• **YOUR GOAL**:
In the entries, find all lines that hold the word "mark" and copy them.

[Stored data]
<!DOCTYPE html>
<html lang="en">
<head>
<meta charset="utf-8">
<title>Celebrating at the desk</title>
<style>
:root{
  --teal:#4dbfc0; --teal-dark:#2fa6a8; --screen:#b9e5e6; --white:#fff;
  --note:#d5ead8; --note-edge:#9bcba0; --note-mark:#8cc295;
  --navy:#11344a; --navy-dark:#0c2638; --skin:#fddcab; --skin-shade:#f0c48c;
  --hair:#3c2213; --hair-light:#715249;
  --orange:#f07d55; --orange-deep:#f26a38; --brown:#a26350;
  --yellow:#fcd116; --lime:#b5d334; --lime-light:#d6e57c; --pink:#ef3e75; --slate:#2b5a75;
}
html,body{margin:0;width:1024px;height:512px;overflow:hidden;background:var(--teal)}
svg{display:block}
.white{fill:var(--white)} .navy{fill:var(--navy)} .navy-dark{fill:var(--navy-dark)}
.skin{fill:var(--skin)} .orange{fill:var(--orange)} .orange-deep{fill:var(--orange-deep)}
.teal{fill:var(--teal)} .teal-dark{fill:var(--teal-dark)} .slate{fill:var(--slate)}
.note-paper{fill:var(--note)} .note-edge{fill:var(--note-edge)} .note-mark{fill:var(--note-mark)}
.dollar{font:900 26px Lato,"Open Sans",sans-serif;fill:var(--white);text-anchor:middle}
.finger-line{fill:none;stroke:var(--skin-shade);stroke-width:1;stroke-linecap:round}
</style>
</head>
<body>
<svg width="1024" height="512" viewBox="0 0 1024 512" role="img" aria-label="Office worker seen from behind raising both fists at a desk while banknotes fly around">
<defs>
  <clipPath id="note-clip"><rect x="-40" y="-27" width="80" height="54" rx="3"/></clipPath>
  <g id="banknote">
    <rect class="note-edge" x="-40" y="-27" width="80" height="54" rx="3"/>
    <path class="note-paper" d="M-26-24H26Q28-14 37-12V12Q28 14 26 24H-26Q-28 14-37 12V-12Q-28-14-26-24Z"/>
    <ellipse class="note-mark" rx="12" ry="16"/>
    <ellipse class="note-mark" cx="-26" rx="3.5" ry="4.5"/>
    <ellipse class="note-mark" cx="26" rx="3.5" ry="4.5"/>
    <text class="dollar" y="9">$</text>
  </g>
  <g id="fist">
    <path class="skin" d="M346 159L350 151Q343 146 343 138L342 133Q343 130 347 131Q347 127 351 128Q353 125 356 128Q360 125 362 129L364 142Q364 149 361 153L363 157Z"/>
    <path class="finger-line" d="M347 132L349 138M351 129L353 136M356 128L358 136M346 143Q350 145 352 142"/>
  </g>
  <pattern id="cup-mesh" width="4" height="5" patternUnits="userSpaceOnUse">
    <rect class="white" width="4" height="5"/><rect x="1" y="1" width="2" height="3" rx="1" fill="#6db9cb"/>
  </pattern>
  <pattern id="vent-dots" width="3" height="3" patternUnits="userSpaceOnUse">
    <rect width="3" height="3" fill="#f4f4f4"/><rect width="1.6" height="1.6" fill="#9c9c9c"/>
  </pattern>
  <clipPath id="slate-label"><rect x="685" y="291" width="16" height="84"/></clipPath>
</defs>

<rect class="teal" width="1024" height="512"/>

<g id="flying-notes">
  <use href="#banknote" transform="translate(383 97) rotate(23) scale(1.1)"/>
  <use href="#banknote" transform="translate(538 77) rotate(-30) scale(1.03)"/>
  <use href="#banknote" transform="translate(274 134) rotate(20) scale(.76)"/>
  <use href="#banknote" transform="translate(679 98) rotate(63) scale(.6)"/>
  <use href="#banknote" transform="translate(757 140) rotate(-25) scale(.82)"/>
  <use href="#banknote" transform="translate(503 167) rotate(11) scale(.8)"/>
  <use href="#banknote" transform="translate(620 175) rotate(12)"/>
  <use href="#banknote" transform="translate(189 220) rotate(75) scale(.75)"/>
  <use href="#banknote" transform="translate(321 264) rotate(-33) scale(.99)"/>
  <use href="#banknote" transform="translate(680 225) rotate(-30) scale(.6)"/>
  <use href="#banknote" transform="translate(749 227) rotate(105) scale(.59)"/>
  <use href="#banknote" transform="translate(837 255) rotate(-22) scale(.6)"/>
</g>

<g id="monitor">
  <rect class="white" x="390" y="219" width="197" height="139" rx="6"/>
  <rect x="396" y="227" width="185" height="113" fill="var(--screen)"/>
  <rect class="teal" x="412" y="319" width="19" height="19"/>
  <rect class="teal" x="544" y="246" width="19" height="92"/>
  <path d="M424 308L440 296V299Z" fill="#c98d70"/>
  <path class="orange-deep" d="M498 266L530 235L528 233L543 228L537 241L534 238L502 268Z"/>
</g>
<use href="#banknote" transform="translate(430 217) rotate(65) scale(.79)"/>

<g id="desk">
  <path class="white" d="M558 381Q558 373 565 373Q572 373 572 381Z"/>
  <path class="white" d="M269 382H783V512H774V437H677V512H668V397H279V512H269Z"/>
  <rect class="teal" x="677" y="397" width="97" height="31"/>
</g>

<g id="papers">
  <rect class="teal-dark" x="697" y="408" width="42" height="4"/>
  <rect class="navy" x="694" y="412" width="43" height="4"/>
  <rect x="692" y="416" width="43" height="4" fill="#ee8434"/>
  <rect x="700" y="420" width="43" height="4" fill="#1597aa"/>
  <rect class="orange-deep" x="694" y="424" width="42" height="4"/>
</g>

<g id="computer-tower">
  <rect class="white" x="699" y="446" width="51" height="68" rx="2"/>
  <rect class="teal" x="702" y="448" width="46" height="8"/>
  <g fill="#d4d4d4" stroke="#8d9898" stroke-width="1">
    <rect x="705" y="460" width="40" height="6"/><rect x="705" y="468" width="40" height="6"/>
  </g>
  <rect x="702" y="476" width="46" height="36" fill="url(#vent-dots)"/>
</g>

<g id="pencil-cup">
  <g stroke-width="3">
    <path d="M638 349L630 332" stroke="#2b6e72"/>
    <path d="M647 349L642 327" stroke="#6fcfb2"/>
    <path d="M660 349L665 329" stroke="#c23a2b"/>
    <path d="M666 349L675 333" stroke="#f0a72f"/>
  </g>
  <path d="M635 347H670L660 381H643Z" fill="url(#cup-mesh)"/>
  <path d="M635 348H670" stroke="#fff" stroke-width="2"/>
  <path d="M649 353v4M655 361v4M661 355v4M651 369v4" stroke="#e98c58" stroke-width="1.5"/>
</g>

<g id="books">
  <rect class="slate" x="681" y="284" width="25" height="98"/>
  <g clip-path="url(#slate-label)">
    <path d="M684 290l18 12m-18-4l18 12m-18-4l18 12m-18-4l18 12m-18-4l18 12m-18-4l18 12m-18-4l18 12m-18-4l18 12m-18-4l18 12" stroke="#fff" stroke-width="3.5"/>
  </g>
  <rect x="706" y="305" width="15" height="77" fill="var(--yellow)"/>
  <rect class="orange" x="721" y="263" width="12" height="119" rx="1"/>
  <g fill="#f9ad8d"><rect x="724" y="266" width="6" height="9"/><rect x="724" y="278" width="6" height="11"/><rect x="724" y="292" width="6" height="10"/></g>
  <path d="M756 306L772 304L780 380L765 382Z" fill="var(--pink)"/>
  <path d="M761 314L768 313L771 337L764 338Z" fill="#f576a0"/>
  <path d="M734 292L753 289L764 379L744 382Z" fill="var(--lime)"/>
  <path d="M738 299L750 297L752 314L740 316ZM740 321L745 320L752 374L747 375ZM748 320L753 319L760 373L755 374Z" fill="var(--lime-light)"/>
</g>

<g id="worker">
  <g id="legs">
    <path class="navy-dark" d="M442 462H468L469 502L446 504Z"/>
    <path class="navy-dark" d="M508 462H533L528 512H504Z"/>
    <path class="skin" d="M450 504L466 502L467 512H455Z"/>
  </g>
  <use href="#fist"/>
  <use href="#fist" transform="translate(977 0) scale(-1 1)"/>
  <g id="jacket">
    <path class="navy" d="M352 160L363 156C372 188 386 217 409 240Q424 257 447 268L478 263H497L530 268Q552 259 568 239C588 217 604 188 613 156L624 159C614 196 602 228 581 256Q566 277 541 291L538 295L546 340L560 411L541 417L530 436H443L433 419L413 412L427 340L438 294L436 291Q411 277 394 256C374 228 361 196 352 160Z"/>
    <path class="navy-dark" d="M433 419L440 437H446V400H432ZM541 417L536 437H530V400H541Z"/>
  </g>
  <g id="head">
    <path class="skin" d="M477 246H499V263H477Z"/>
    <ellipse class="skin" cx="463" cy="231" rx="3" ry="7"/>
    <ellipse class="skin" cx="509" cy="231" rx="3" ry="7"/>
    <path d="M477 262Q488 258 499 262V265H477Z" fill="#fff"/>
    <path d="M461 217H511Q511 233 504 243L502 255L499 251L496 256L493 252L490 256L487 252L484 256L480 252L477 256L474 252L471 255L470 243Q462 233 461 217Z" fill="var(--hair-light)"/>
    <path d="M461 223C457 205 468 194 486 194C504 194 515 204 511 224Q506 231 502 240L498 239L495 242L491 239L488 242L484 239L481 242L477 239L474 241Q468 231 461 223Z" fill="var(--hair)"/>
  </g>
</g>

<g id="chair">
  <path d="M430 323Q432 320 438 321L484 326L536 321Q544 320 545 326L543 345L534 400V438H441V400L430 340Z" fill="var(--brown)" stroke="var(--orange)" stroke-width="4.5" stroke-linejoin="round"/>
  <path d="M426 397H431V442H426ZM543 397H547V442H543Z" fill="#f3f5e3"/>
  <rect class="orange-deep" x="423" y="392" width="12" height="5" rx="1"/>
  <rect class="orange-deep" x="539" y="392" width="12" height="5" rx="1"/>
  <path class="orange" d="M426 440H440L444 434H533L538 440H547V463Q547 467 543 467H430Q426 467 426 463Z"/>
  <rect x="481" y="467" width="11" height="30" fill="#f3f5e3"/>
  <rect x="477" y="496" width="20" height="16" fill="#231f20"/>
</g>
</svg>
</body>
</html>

* * *

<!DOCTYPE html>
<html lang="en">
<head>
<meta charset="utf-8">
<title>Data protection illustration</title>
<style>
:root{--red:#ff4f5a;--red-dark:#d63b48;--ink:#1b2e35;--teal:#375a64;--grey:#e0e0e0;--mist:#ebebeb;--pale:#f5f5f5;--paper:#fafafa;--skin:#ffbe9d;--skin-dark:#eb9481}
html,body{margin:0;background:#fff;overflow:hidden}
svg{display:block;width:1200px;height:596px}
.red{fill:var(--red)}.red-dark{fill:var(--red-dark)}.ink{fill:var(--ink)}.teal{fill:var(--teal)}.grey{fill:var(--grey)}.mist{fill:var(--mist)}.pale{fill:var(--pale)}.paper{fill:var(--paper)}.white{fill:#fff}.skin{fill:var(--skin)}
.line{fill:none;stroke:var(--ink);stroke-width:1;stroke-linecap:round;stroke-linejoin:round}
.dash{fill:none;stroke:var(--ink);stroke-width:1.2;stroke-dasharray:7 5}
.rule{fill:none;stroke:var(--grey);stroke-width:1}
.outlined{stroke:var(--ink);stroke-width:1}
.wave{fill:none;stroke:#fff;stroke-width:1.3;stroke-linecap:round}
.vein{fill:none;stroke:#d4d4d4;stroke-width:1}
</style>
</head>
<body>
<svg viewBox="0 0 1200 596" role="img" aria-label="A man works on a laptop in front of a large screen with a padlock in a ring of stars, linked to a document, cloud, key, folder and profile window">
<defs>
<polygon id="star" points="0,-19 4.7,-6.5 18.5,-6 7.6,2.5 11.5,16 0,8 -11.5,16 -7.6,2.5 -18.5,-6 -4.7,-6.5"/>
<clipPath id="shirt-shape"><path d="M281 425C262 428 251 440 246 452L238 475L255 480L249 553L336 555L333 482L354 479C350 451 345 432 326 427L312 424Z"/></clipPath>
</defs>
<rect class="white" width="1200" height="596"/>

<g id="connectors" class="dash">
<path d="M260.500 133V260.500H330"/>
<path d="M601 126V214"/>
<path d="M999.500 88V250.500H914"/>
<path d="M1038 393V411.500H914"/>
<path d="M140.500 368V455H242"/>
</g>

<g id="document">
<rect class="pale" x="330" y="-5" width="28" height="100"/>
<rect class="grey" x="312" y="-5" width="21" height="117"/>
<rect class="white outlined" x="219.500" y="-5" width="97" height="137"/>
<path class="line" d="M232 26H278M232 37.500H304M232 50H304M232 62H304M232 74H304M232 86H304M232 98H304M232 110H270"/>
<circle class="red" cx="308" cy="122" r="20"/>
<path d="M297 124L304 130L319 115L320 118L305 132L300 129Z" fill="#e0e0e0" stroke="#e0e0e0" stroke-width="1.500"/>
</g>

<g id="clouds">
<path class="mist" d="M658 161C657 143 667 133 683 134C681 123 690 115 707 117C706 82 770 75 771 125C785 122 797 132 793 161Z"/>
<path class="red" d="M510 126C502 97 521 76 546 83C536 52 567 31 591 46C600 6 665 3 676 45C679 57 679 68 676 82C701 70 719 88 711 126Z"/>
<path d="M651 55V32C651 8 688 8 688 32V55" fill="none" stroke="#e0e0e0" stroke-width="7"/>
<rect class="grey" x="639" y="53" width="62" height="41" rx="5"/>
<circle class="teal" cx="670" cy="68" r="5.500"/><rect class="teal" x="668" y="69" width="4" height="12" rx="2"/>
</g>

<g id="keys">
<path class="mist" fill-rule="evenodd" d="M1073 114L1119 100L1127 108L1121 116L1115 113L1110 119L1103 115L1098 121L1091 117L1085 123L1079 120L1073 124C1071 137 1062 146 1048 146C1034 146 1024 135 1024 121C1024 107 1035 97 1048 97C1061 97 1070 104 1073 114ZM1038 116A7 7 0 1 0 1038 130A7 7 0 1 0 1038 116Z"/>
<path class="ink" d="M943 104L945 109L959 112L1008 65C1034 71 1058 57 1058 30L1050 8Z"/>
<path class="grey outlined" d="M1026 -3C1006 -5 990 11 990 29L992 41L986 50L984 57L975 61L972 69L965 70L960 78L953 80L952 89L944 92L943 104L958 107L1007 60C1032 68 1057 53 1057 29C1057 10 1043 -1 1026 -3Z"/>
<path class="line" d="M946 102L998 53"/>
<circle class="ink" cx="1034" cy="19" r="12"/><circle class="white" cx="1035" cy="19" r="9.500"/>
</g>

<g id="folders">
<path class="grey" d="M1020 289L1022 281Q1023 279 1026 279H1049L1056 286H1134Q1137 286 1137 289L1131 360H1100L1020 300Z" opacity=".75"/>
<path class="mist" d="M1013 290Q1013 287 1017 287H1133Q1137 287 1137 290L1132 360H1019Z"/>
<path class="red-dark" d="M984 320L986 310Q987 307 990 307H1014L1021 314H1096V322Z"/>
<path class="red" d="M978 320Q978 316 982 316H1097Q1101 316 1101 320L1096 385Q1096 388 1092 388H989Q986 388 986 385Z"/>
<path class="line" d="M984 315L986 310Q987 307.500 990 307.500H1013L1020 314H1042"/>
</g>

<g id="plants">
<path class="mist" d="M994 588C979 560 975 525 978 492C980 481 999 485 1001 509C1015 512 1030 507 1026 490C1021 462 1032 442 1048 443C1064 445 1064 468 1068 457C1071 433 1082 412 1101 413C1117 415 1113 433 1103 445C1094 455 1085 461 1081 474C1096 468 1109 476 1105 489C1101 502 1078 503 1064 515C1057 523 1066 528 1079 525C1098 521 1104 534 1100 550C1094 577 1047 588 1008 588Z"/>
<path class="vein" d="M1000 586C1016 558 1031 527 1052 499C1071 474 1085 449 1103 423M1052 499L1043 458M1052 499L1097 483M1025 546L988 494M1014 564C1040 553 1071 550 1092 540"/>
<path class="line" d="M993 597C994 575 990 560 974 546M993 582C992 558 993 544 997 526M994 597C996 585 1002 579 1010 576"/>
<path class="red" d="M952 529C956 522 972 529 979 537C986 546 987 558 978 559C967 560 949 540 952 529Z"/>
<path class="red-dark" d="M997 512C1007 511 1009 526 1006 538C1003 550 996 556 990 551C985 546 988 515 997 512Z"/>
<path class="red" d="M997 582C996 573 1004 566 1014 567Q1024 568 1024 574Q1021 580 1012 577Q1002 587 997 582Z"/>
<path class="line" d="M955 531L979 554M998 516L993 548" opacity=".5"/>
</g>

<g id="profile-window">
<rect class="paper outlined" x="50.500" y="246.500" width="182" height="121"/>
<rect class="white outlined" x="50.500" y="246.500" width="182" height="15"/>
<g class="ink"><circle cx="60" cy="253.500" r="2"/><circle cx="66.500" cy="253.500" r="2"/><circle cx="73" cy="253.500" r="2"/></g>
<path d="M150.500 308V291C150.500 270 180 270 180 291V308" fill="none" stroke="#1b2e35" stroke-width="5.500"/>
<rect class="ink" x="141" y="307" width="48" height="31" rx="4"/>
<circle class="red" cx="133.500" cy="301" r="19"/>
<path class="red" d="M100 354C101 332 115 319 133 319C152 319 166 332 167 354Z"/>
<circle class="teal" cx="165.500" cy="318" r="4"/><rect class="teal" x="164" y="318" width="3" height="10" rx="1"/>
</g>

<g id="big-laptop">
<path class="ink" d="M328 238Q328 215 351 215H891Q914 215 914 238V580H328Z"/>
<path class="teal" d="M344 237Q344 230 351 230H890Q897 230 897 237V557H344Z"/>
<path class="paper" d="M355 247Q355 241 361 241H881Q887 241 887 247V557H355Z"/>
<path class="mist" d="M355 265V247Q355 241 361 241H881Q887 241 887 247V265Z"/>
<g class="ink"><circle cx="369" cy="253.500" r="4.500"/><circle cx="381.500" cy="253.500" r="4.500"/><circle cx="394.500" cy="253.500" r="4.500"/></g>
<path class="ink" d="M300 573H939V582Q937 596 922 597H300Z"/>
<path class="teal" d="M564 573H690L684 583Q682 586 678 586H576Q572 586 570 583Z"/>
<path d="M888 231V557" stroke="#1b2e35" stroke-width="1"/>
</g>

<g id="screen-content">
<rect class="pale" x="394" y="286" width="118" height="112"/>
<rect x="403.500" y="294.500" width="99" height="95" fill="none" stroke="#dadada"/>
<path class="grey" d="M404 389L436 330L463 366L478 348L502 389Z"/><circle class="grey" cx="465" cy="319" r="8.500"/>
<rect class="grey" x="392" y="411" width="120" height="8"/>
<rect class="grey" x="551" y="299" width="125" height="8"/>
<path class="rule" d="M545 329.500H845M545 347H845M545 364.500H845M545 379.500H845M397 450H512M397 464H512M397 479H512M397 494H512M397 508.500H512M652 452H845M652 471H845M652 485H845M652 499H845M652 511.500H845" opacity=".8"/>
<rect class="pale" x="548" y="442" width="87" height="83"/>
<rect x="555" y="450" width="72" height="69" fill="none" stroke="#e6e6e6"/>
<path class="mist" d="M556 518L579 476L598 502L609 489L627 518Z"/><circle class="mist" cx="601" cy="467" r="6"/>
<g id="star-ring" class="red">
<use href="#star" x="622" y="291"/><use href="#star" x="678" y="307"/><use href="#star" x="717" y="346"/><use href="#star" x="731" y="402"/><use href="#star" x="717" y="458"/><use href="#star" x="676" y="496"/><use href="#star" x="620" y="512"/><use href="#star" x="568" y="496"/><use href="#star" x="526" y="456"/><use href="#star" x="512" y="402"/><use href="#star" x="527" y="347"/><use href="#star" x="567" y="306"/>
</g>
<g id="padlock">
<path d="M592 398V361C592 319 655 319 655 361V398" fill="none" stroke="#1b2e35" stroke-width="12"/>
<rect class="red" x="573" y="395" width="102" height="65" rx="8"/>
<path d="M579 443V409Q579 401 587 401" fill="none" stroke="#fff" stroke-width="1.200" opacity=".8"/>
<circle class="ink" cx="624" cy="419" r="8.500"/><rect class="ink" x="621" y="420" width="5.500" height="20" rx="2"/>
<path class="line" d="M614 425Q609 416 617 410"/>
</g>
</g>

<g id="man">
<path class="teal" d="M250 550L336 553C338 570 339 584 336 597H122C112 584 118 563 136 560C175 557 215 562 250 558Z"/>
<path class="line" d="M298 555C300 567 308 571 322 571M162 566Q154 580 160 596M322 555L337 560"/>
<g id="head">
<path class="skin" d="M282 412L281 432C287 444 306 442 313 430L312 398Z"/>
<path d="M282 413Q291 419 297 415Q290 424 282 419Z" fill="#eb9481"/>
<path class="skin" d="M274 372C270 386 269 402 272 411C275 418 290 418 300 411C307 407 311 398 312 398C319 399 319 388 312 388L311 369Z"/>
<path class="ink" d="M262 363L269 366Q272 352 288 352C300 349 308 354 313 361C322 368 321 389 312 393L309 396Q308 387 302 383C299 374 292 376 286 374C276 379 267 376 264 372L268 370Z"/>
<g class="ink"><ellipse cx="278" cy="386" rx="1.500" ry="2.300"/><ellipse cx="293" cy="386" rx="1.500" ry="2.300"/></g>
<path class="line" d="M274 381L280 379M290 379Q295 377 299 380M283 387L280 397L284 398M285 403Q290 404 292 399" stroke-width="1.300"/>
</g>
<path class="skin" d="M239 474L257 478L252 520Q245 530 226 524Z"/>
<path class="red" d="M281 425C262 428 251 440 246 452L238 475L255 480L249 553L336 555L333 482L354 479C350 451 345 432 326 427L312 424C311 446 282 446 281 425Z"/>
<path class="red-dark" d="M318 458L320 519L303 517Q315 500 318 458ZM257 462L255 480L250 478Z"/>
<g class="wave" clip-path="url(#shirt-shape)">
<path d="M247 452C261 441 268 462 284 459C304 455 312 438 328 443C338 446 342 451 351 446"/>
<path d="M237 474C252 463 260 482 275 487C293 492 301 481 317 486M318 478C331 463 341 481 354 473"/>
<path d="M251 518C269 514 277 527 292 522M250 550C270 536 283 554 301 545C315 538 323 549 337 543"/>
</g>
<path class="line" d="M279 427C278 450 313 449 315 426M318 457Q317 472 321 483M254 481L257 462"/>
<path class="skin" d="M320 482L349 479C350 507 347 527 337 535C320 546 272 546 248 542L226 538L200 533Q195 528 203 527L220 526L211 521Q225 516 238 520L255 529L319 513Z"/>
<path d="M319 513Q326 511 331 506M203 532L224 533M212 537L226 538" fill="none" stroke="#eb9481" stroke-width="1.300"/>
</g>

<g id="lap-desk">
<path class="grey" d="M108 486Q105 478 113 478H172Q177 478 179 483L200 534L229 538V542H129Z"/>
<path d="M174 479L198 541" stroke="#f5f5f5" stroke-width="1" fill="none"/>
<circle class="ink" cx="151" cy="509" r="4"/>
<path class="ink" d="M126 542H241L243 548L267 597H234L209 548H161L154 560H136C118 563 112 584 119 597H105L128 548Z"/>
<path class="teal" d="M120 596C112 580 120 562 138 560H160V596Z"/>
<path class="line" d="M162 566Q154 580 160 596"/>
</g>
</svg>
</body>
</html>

• **RESPONSE AREA**:
  --note:#d5ead8; --note-edge:#9bcba0; --note-mark:#8cc295;
.note-paper{fill:var(--note)} .note-edge{fill:var(--note-edge)} .note-mark{fill:var(--note-mark)}
    <ellipse class="note-mark" rx="12" ry="16"/>
    <ellipse class="note-mark" cx="-26" rx="3.5" ry="4.5"/>
    <ellipse class="note-mark" cx="26" rx="3.5" ry="4.5"/>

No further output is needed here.